=== Section Start ===
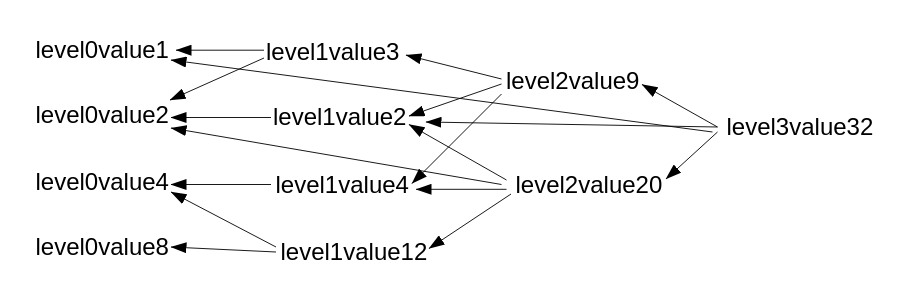
<!DOCTYPE html>
<html lang="en">
<head>
<meta charset="utf-8">
<title>Value dependency graph</title>
<style>
  :root { --paper: #ffffff; --ink: #000000; }
  * { box-sizing: border-box; }
  html, body { margin: 0; background: var(--paper); overflow: hidden; }
  .graph {
    position: relative;
    width: 910px;
    height: 301px;
    overflow: hidden;
    background: var(--paper);
    color: var(--ink);
    font: 24px/28px "Liberation Sans", Arial, sans-serif;
  }
  .edges { position: absolute; inset: 0; display: block; }
  .edges line { stroke: var(--ink); stroke-width: 0.9; marker-end: url(#arrowhead); }
  .arrowhead { fill: var(--ink); }
  .node {
    position: absolute;
    left: var(--x);
    top: var(--y);
    white-space: nowrap;
  }
</style>
</head>
<body>
<main class="graph">
  <svg class="edges" width="910" height="301" viewBox="0 0 910 301" aria-hidden="true">
    <defs>
      <marker id="arrowhead" markerUnits="userSpaceOnUse" markerWidth="16" markerHeight="11" refX="15.5" refY="5.5" orient="auto">
        <polygon class="arrowhead" points="0,0 16,5.5 0,11"/>
      </marker>
    </defs>
    <!-- level 1 to level 0: edges stop clear of the labels -->
    <line x1="264" y1="50.2" x2="176" y2="50.2"/>
    <line x1="264" y1="58" x2="170" y2="100"/>
    <line x1="271" y1="117.5" x2="171" y2="117.5"/>
    <line x1="271" y1="184.5" x2="171" y2="184.5"/>
    <line x1="276" y1="247" x2="171" y2="192"/>
    <line x1="276" y1="252" x2="171" y2="247"/>
    <!-- level 2 to lower levels -->
    <line x1="501.5" y1="79" x2="406" y2="55"/>
    <line x1="501.5" y1="84" x2="409" y2="116"/>
    <line x1="501.5" y1="94" x2="412" y2="183.5"/>
    <line x1="506.5" y1="180" x2="409" y2="124.5"/>
    <line x1="501.5" y1="184.5" x2="171" y2="128"/>
    <line x1="506.5" y1="189.3" x2="416" y2="189.3"/>
    <line x1="511" y1="194" x2="429" y2="248.5"/>
    <!-- level 3 to lower levels -->
    <line x1="717.5" y1="127" x2="642" y2="84.5"/>
    <line x1="717.5" y1="127" x2="426" y2="122"/>
    <line x1="712.5" y1="132" x2="171" y2="60"/>
    <line x1="717.5" y1="132" x2="666" y2="179"/>
  </svg>

  <span class="node" style="--x:35.5px;--y:36px">level0value1</span>
  <span class="node" style="--x:35.5px;--y:101px">level0value2</span>
  <span class="node" style="--x:35.5px;--y:168px">level0value4</span>
  <span class="node" style="--x:35.5px;--y:233px">level0value8</span>

  <span class="node" style="--x:266px;--y:38px">level1value3</span>
  <span class="node" style="--x:273px;--y:103px">level1value2</span>
  <span class="node" style="--x:275.5px;--y:171px">level1value4</span>
  <span class="node" style="--x:280.5px;--y:238px">level1value12</span>

  <span class="node" style="--x:506px;--y:67px">level2value9</span>
  <span class="node" style="--x:515.5px;--y:171px">level2value20</span>

  <span class="node" style="--x:726.5px;--y:113px">level3value32</span>
</main>
</body>
</html>
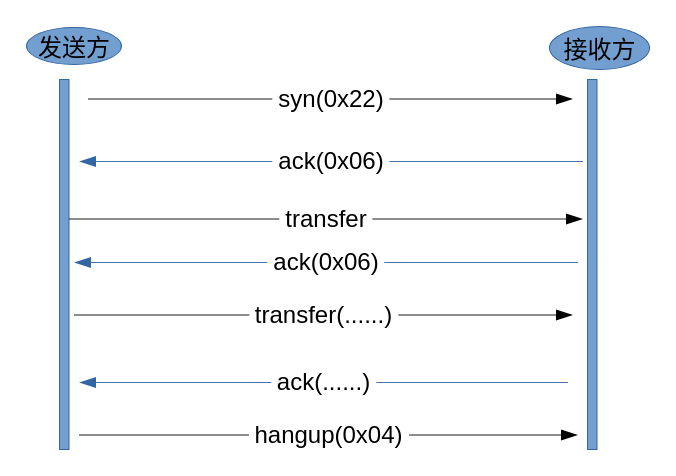
<!DOCTYPE html>
<html lang="zh-CN">
<head>
<meta charset="utf-8">
<title>发送方 / 接收方</title>
<style>
:root {
  --paper: #fff;
  --ink: #000;
  --node: #729fcf;
  --edge: #3465a4;
}
* { box-sizing: border-box; margin: 0; }
html, body { width: 676px; height: 476px; overflow: hidden; background: var(--paper); }
.sequence {
  position: relative;
  width: 676px;
  height: 476px;
  color: var(--ink);
  font: 24px/28px "Liberation Sans", Arial, sans-serif;
}
.connectors { position: absolute; inset: 0; display: block; }
.lifeline { fill: var(--node); stroke: var(--edge); }
.request { stroke: var(--ink); fill: var(--ink); stroke-width: 0.9; }
.reply { stroke: var(--edge); fill: var(--edge); stroke-width: 0.9; }
.connectors polygon { stroke: none; }
.party {
  position: absolute;
  display: flex;
  align-items: center;
  justify-content: center;
  background: var(--node);
  border: 1px solid var(--edge);
  border-radius: 50%;
  font-family: "Noto Sans CJK SC", sans-serif;
  white-space: nowrap;
}
.sender { left: 26px; top: 27px; width: 96px; height: 38px; }
.receiver { left: 549px; top: 26px; width: 101px; height: 44px; }
.message {
  position: absolute;
  left: var(--x);
  top: var(--y);
  padding: 0 6px;
  background: var(--paper);
  transform: translate(-50%, -50%);
  white-space: nowrap;
}
</style>
</head>
<body>
<main class="sequence">
  <svg class="connectors" width="676" height="476" viewBox="0 0 676 476" aria-hidden="true">
    <defs>
      <polygon id="head-right" points="0,0 -17,-5.5 -17,5.5"/>
      <polygon id="head-left" points="0,0 17,-5.5 17,5.5"/>
    </defs>
    <g class="lifeline">
      <rect x="59.5" y="79.5" width="9.5" height="370"/>
      <rect x="587.5" y="79.5" width="9.5" height="370"/>
    </g>
    <g class="request">
      <line x1="88" y1="99" x2="560" y2="99"/><use href="#head-right" x="573" y="99"/>
      <line x1="69" y1="219" x2="570" y2="219"/><use href="#head-right" x="583" y="219"/>
      <line x1="74" y1="315" x2="560" y2="315"/><use href="#head-right" x="573" y="315"/>
      <line x1="79" y1="435" x2="565" y2="435"/><use href="#head-right" x="578" y="435"/>
    </g>
    <g class="reply">
      <line x1="92" y1="161.5" x2="583" y2="161.5"/><use href="#head-left" x="79" y="161.5"/>
      <line x1="87" y1="262.5" x2="578" y2="262.5"/><use href="#head-left" x="74" y="262.5"/>
      <line x1="92" y1="382.5" x2="568" y2="382.5"/><use href="#head-left" x="79" y="382.5"/>
    </g>
  </svg>
  <div class="party sender">发送方</div>
  <div class="party receiver">接收方</div>
  <p class="message" style="--x:331px;--y:99px">syn(0x22)</p>
  <p class="message" style="--x:331px;--y:161px">ack(0x06)</p>
  <p class="message" style="--x:326px;--y:219px">transfer</p>
  <p class="message" style="--x:326px;--y:262px">ack(0x06)</p>
  <p class="message" style="--x:323.5px;--y:315px">transfer(......)</p>
  <p class="message" style="--x:323.5px;--y:382px">ack(......)</p>
  <p class="message" style="--x:328.5px;--y:435px">hangup(0x04)</p>
</main>
</body>
</html>
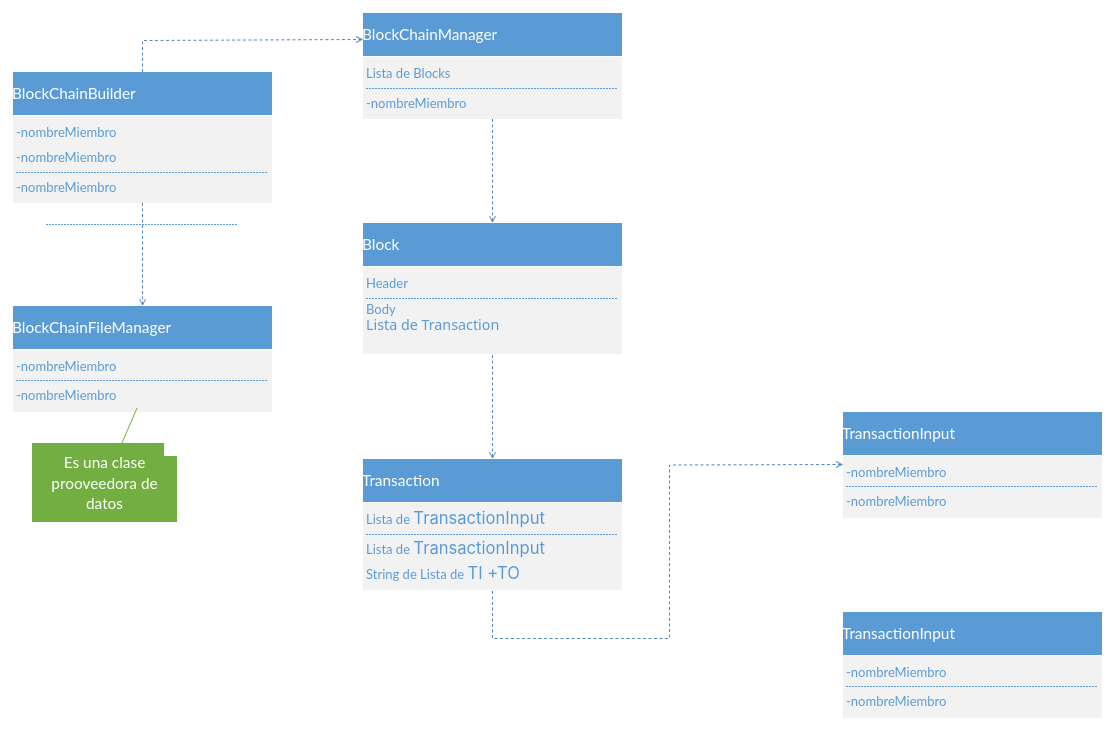
<!DOCTYPE html>
<html lang="es">
<head>
<meta charset="utf-8">
<title>Diagrama de clases</title>
<style>
:root {
  --blue: #5b9bd5;
  --line: #5089bd;
  --panel: #f2f2f2;
  --green: #72ae42;
}
* { box-sizing: border-box; margin: 0; }
body { width: 1115px; height: 731px; overflow: hidden; background: #fff; }
.diagram {
  position: relative; width: 1115px; height: 731px; overflow: hidden;
  font-family: Lato, sans-serif; font-size: 13px; color: var(--blue);
}
.connectors { position: absolute; left: 0; top: 0; }
.class {
  position: absolute; left: var(--x); top: var(--y);
  width: 259px; height: var(--h);
  display: flex; flex-direction: column; gap: 1px;
}
.class h2 {
  height: 43px; flex: none; background: var(--blue); color: #fff;
  font-size: 15.4px; font-weight: 400; line-height: 43px; text-indent: -1px; white-space: nowrap;
}
.members { flex: 1; background: var(--panel); padding: 4px 5px 0 3px; }
.members p { height: 25px; line-height: 25px; white-space: nowrap; }
.members hr {
  height: 1px; border: 0; margin: 2px 0;
  background: repeating-linear-gradient(90deg, var(--blue) 0 2px, transparent 2px 3px);
}
.tight hr { margin-top: 1px; }
.members .compact { height: 16px; line-height: 16px; }
.wide { font-family: "Noto Sans", sans-serif; font-size: 14.3px; }
.large { font-family: Inter, sans-serif; font-size: 16.6px; line-height: 1; }
.note {
  position: absolute; left: 32px; top: 443px; width: 145px; height: 79px;
  padding: 9px 0 0; background: var(--green); color: #fff;
  clip-path: polygon(0 0, 132px 0, 132px 13px, 100% 13px, 100% 100%, 0 100%);
  font-size: 15.4px; line-height: 20.5px; text-align: center; white-space: nowrap;
}
</style>
</head>
<body>
<main class="diagram">
  <section class="class" style="--x:13px;--y:72px;--h:131px">
    <h2>BlockChainBuilder</h2>
    <div class="members"><p>-nombreMiembro</p><p>-nombreMiembro</p><hr><p>-nombreMiembro</p></div>
  </section>
  <section class="class" style="--x:363px;--y:13px;--h:106px">
    <h2>BlockChainManager</h2>
    <div class="members"><p>Lista de Blocks</p><hr><p>-nombreMiembro</p></div>
  </section>
  <section class="class" style="--x:363px;--y:223px;--h:131px">
    <h2>Block</h2>
    <div class="members"><p>Header</p><hr><p class="compact">Body</p><p class="compact wide">Lista de Transaction</p></div>
  </section>
  <section class="class tight" style="--x:13px;--y:306px;--h:106px">
    <h2>BlockChainFileManager</h2>
    <div class="members"><p>-nombreMiembro</p><hr><p>-nombreMiembro</p></div>
  </section>
  <section class="class" style="--x:363px;--y:459px;--h:131px">
    <h2>Transaction</h2>
    <div class="members">
      <p>Lista de <span class="large">TransactionInput</span></p><hr>
      <p>Lista de <span class="large">TransactionInput</span></p>
      <p>String de Lista de <span class="large">TI +TO</span></p>
    </div>
  </section>
  <section class="class tight" style="--x:843px;--y:412px;--h:106px">
    <h2>TransactionInput</h2>
    <div class="members"><p>-nombreMiembro</p><hr><p>-nombreMiembro</p></div>
  </section>
  <section class="class tight" style="--x:843px;--y:612px;--h:106px">
    <h2>TransactionInput</h2>
    <div class="members"><p>-nombreMiembro</p><hr><p>-nombreMiembro</p></div>
  </section>
  <aside class="note">Es una clase<br>prooveedora de<br>datos</aside>

  <svg class="connectors" width="1115" height="731" viewBox="0 0 1115 731" fill="none" aria-hidden="true">
    <defs>
      <marker id="arrow" markerUnits="userSpaceOnUse" markerWidth="8" markerHeight="8" refX="7" refY="4" orient="auto">
        <path d="M1 1L7 4L1 7" fill="none" stroke="#5089bd"/>
      </marker>
    </defs>
    <g stroke="var(--line)" stroke-dasharray="3 2.5" marker-end="url(#arrow)">
      <path d="M142.5 72V40.5L362 39.5" marker-end="url(#arrow)"/>
      <path d="M142.5 203V305" marker-end="url(#arrow)"/>
      <path d="M492.5 119V222" marker-end="url(#arrow)"/>
      <path d="M492.5 355V458" marker-end="url(#arrow)"/>
      <path d="M492.5 591V638.5H669.5V465L842 464.5" marker-end="url(#arrow)"/>
    </g>
    <path d="M46 224.5H237" stroke="var(--blue)" stroke-dasharray="2 1"/>
    <path d="M122 443L137 408" stroke="var(--green)"/>
  </svg>
</main>
</body>
</html>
=== Section End ===
Look through the entries above, find each line containing "graph", and copy it.

<title>Value dependency graph</title>
  .graph {
<main class="graph">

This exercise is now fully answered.